FATHER KEN LIUZZI: It hurts all priests that something like this has happened. You know, that the kids no longer look upon us as someone that they can automatically kind of trust and believe in. So I think, for me in high school ministry, you know, as I bring this into the parish here, that’s what hurts me the most is that, as a priest, we have betrayed the trust that people have placed in us and the love and the confidence, you know, that they find and seek in a priest.
BETTY ANN BOWSER: Many of Father Liuzzi’s parishioners thought the bishop’s message was appropriate.
MARTHA BIERY, Parishioner: I thought it was something we all needed to hear. Having been born and raised a Catholic, it’s difficult to hear that those things are happening in the Catholic Church. But we are all human, we all make mistakes, and, you know, we do the best we can, as do our priests.

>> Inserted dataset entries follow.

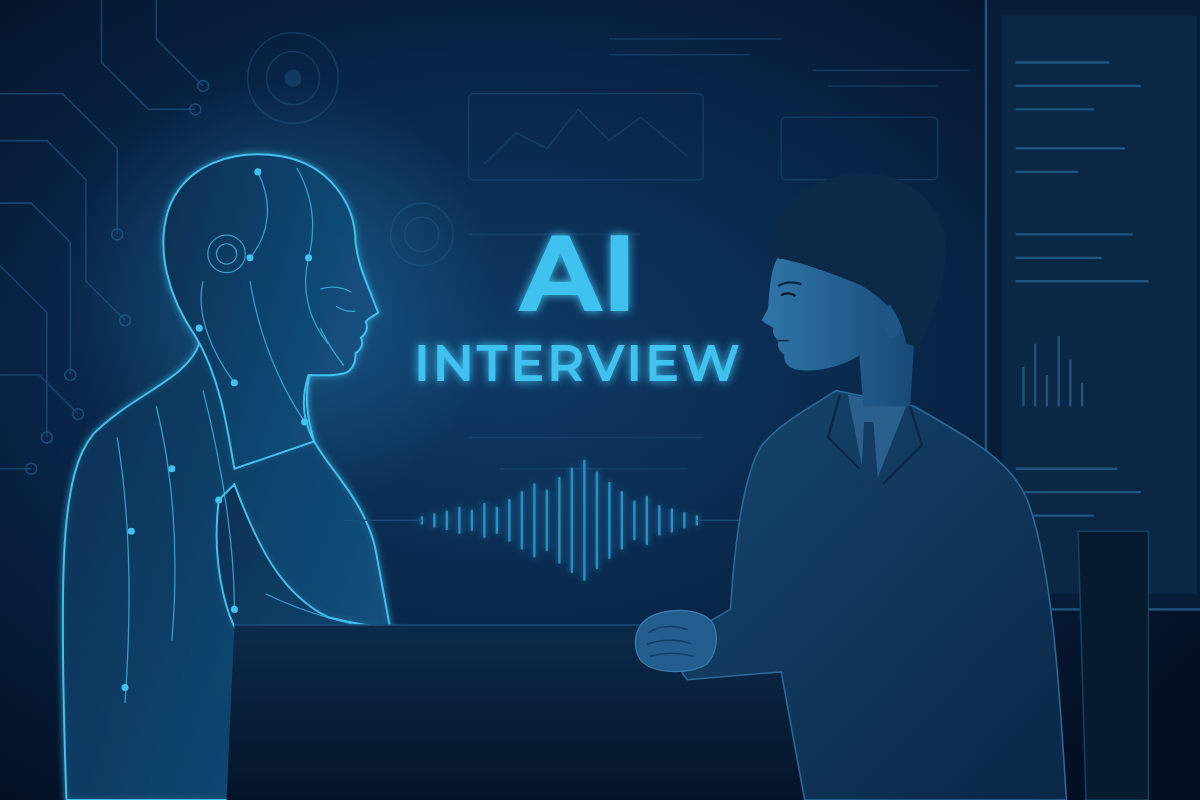
<!DOCTYPE html>
<html lang="en">
<head>
<meta charset="utf-8">
<title>AI Interview</title>
<link rel="stylesheet" href="https://fonts.googleapis.com/css2?family=Montserrat:wght@600;700&display=swap">
<style>
  :root {
    --bg-deep: #04132a;
    --bg-mid: #0a2c50;
    --glow: #3fc2f0;
    --glow-soft: #2a8fc4;
    --figure-fill: #0c3a60;
    --man-shadow: #0a2746;
    --man-mid: #16466f;
    --man-light: #2a6a98;
    --table: #061a30;
    --line-faint: #1b4d78;
  }
  html, body { margin: 0; padding: 0; overflow: hidden; background: var(--bg-deep); }
  .canvas { width: 1200px; height: 800px; overflow: hidden; position: relative; }
  .canvas svg { display: block; width: 1200px; height: 800px; }
  .headline {
    font-family: "Montserrat", sans-serif;
    fill: var(--glow);
    text-anchor: middle;
  }
  .headline-main { font-size: 138px; font-weight: 700; }
  .headline-sub { font-size: 66px; font-weight: 600; letter-spacing: 3px; }
</style>
</head>
<body>
<div class="canvas">
<svg viewBox="0 0 1536 1024" xmlns="http://www.w3.org/2000/svg" role="img" aria-label="AI interview: a glowing AI figure faces a man across a table">
  <defs>
    <radialGradient id="backdrop-glow" cx="0.42" cy="0.45" r="0.7">
      <stop offset="0" stop-color="#0e3a66"/>
      <stop offset="0.55" stop-color="#082446"/>
      <stop offset="1" stop-color="#030f22"/>
    </radialGradient>
    <radialGradient id="ai-aura" cx="0.5" cy="0.5" r="0.5">
      <stop offset="0" stop-color="#2fa8e0" stop-opacity="0.35"/>
      <stop offset="1" stop-color="#2fa8e0" stop-opacity="0"/>
    </radialGradient>
    <linearGradient id="ai-body" x1="0" y1="0" x2="1" y2="0.4">
      <stop offset="0" stop-color="#0a2f52"/>
      <stop offset="1" stop-color="#13517f"/>
    </linearGradient>
    <linearGradient id="man-suit" x1="0" y1="0" x2="1" y2="1">
      <stop offset="0" stop-color="var(--man-mid)"/>
      <stop offset="1" stop-color="var(--man-shadow)"/>
    </linearGradient>
    <linearGradient id="man-skin" x1="0" y1="0" x2="1" y2="0">
      <stop offset="0" stop-color="#2f76a8"/>
      <stop offset="1" stop-color="#174a78"/>
    </linearGradient>
    <linearGradient id="table-top" x1="0" y1="0" x2="0" y2="1">
      <stop offset="0" stop-color="#0b2a4a"/>
      <stop offset="1" stop-color="#041428"/>
    </linearGradient>
    <filter id="soft-glow" x="-20%" y="-20%" width="140%" height="140%">
      <feGaussianBlur stdDeviation="4" result="blur"/>
      <feMerge><feMergeNode in="blur"/><feMergeNode in="SourceGraphic"/></feMerge>
    </filter>
    <filter id="text-glow" x="-20%" y="-40%" width="140%" height="180%">
      <feGaussianBlur stdDeviation="6" result="blur"/>
      <feMerge><feMergeNode in="blur"/><feMergeNode in="SourceGraphic"/></feMerge>
    </filter>
    <circle id="node-dot" r="4.5" fill="var(--glow)"/>
    <circle id="circuit-pad" r="7" fill="none" stroke="var(--line-faint)" stroke-width="2"/>
  </defs>

  <!-- backdrop -->
  <rect width="1536" height="1024" fill="url(#backdrop-glow)"/>

  <!-- circuit traces on the left -->
  <g class="circuit-traces" fill="none" stroke="var(--line-faint)" stroke-width="2" opacity="0.8">
    <path d="M0 120 H80 L150 190 V300"/>
    <path d="M0 180 H60 L110 230 V360 L160 410"/>
    <path d="M0 260 H40 L90 310 V480"/>
    <path d="M0 340 L60 400 V560"/>
    <path d="M130 0 V80 L190 140 H250"/>
    <path d="M200 0 V50 L260 110"/>
    <path d="M0 480 H50 L100 530"/>
    <path d="M0 600 H40"/>
  </g>
  <g class="circuit-pads">
    <use href="#circuit-pad" x="150" y="300"/>
    <use href="#circuit-pad" x="160" y="410"/>
    <use href="#circuit-pad" x="90" y="480"/>
    <use href="#circuit-pad" x="60" y="560"/>
    <use href="#circuit-pad" x="250" y="140"/>
    <use href="#circuit-pad" x="260" y="110"/>
    <use href="#circuit-pad" x="100" y="530"/>
    <use href="#circuit-pad" x="40" y="600"/>
  </g>

  <!-- faint interface elements -->
  <g class="hud-faint" fill="none" stroke="var(--line-faint)" stroke-width="2" opacity="0.55">
    <circle cx="375" cy="100" r="58"/>
    <circle cx="375" cy="100" r="34"/>
    <circle cx="375" cy="100" r="10" fill="var(--line-faint)"/>
    <circle cx="540" cy="300" r="40"/>
    <circle cx="540" cy="300" r="22"/>
    <rect x="600" y="120" width="300" height="110" rx="6"/>
    <path d="M620 210 L660 170 L700 190 L740 140 L780 180 L820 150 L880 200"/>
    <path d="M780 50 H1000 M780 70 H960 M1040 90 H1240 M1060 110 H1200"/>
    <rect x="1000" y="150" width="200" height="80" rx="6"/>
    <path d="M600 300 H820 M600 560 H900 M640 600 H880"/>
  </g>

  <!-- monitor panel on the right -->
  <g class="wall-monitor">
    <rect x="1262" y="-10" width="290" height="790" fill="#071d36" stroke="#1e557f" stroke-width="3"/>
    <rect x="1282" y="20" width="250" height="740" fill="#0a2746"/>
    <g stroke="#2a6a98" stroke-width="3" opacity="0.7">
      <path d="M1300 80 H1420 M1300 110 H1460 M1300 140 H1400 M1300 190 H1440 M1300 220 H1380"/>
      <path d="M1300 300 H1450 M1300 330 H1410 M1300 360 H1470"/>
      <path d="M1310 520 V470 M1325 520 V440 M1340 520 V480 M1355 520 V430 M1370 520 V460 M1385 520 V490"/>
      <path d="M1300 600 H1430 M1300 630 H1460 M1300 660 H1400"/>
    </g>
  </g>

  <!-- aura behind AI figure -->
  <ellipse cx="360" cy="380" rx="280" ry="280" fill="url(#ai-aura)"/>

  <!-- AI figure -->
  <g class="ai-figure" stroke="var(--glow)" stroke-width="2.5" filter="url(#soft-glow)">
    <path class="ai-torso" fill="url(#ai-body)" fill-opacity="0.85"
      d="M255 440 C240 485 170 505 120 555 C78 605 75 720 85 1024 L540 1024 L480 700 C465 640 425 605 402 565 C392 530 390 505 396 480 Z"/>
    <path class="ai-head" fill="url(#ai-body)"
      d="M300 600 C290 540 280 480 250 430 C215 380 200 320 215 270 C235 210 300 190 360 200 C420 210 455 260 455 310 C458 340 470 362 478 385 L484 400 C478 405 470 408 468 412 C472 420 468 428 462 432 C466 440 462 448 455 452 C456 465 450 475 440 478 C420 482 405 480 395 480 C385 510 388 540 402 565 Z"/>
    <path class="ai-arm" fill="url(#ai-body)"
      d="M300 620 C330 700 360 760 420 790 C500 810 600 815 680 825 C710 830 725 850 715 860 C690 868 620 862 560 860 C460 858 380 850 330 835 C290 820 270 720 280 640 Z"/>
  </g>
  <!-- AI figure details -->
  <g class="ai-details" fill="none" stroke="var(--glow)" stroke-width="1.6" opacity="0.75">
    <circle cx="290" cy="325" r="24"/>
    <circle cx="290" cy="325" r="13"/>
    <path d="M410 370 C425 365 440 368 450 374"/>
    <path d="M430 392 C440 398 448 400 455 398"/>
    <path d="M410 420 C420 440 430 455 440 468"/>
    <path d="M330 220 C350 260 345 300 320 330"/>
    <path d="M380 215 C400 250 405 290 395 330 C385 370 395 410 420 440"/>
    <path d="M260 360 C250 400 270 450 300 490"/>
    <path d="M320 360 C330 420 350 480 390 540"/>
    <path d="M200 520 C220 600 230 700 220 820"/>
    <path d="M150 560 C165 650 170 760 160 900"/>
    <path d="M260 500 C280 580 300 680 300 780"/>
    <path d="M340 760 C420 800 520 815 640 830"/>
    <path d="M360 805 C450 830 550 840 660 845"/>
    <path d="M640 835 L700 850 M650 845 L705 858"/>
  </g>
  <g class="ai-nodes">
    <use href="#node-dot" x="330" y="220"/>
    <use href="#node-dot" x="320" y="330"/>
    <use href="#node-dot" x="395" y="330"/>
    <use href="#node-dot" x="300" y="490"/>
    <use href="#node-dot" x="390" y="540"/>
    <use href="#node-dot" x="220" y="600"/>
    <use href="#node-dot" x="168" y="680"/>
    <use href="#node-dot" x="280" y="640"/>
    <use href="#node-dot" x="300" y="780"/>
    <use href="#node-dot" x="160" y="880"/>
    <use href="#node-dot" x="440" y="805"/>
    <use href="#node-dot" x="560" y="826"/>
    <use href="#node-dot" x="255" y="420"/>
  </g>

  <!-- headline -->
  <g class="headline" filter="url(#text-glow)">
    <text class="headline headline-main" x="740" y="398">AI</text>
    <text class="headline headline-sub" x="740" y="488">INTERVIEW</text>
  </g>

  <!-- voice waveform -->
  <g class="voice-wave" stroke="var(--glow-soft)" stroke-width="3" stroke-linecap="round" filter="url(#soft-glow)">
    <path d="M540 662 V670 M556 658 V674 M572 655 V677 M588 650 V682 M604 654 V678 M620 645 V687 M636 650 V682 M652 640 V692 M668 630 V702 M684 620 V712 M700 628 V704 M716 612 V720 M732 600 V732 M748 590 V742 M764 605 V727 M780 618 V714 M796 630 V702 M812 642 V690 M828 636 V696 M844 648 V684 M860 652 V680 M876 657 V675 M892 661 V671"/>
  </g>
  <path d="M440 666 H540 M892 666 H990" stroke="var(--line-faint)" stroke-width="1.5"/>

  <!-- table -->
  <path class="table" d="M300 800 H1240 L1260 1024 H290 Z" fill="url(#table-top)"/>
  <path d="M300 800 H1240" stroke="#1c4f7a" stroke-width="2"/>

  <!-- man -->
  <g class="man">
    <path class="man-chair" d="M1380 680 H1470 V1024 H1390 Z" fill="#061a30" stroke="#15405f" stroke-width="2"/>
    <path class="man-suit" fill="url(#man-suit)" stroke="#2a6a98" stroke-width="2"
      d="M1070 500 C1040 520 1000 540 975 570 C950 610 940 700 935 780 L900 800 C870 820 860 850 880 870 L1000 860 L1030 1024 L1365 1024 C1355 860 1345 720 1315 640 C1295 590 1240 560 1170 520 Z"/>
    <path class="man-shirt" d="M1085 505 L1112 640 L1160 520 Z" fill="#2a5f8c"/>
    <path class="man-tie" d="M1106 540 L1118 540 L1124 620 L1112 640 L1102 620 Z" fill="#133a60"/>
    <path class="man-lapel" d="M1075 505 L1060 560 L1100 600 M1165 520 L1180 570 L1130 620" fill="none" stroke="#0a2746" stroke-width="3"/>
    <path class="man-face" fill="url(#man-skin)"
      d="M995 330 C985 350 985 375 983 395 L975 410 C980 415 988 418 990 420 C988 428 992 432 996 436 C994 444 998 450 1004 454 C1002 465 1010 472 1025 474 C1050 476 1080 468 1100 455 L1105 520 L1165 520 L1170 440 C1150 400 1120 370 1080 355 C1050 345 1020 335 995 330 Z"/>
    <ellipse class="man-ear" cx="1142" cy="410" rx="12" ry="22" fill="#1d5585"/>
    <path class="man-hair" fill="#0c2a48"
      d="M985 330 C978 275 1030 225 1100 222 C1170 220 1218 270 1210 335 C1205 385 1188 415 1176 445 L1160 440 C1152 400 1134 378 1110 368 C1080 356 1040 340 1010 332 Z"/>
    <path class="man-eye" d="M1000 378 C1006 374 1014 375 1018 379" fill="none" stroke="#071a30" stroke-width="3"/>
    <path class="man-brow" d="M996 366 C1006 360 1018 361 1026 364" fill="none" stroke="#0a2540" stroke-width="3"/>
    <path class="man-mouth" d="M996 436 H1010" stroke="#0e3050" stroke-width="2"/>
    <g class="man-hands" fill="#235d8e" stroke="#3a7fb0" stroke-width="1.5">
      <path d="M820 800 C835 780 880 775 905 790 C920 800 922 830 905 850 C880 865 835 862 820 845 C810 830 812 812 820 800 Z"/>
      <path d="M830 810 C845 800 865 800 880 806 M828 825 C845 818 868 818 885 824 M832 840 C850 835 870 835 888 840" fill="none" stroke="#123e66" stroke-width="2"/>
    </g>
  </g>
</svg>
</div>
</body>
</html>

CELSA DOMINGUEZ, Parishioner: It hurts, you know, me personally, it hurts to hear things like that, but it happens. It’s not going to change the way I feel about the Catholic Church or about my faith.
BETTY ANN BOWSER: Father Liuzzi says he feels a sense of relief that the subject is out in the open, and hopes that now his parish can move on in a more positive direction.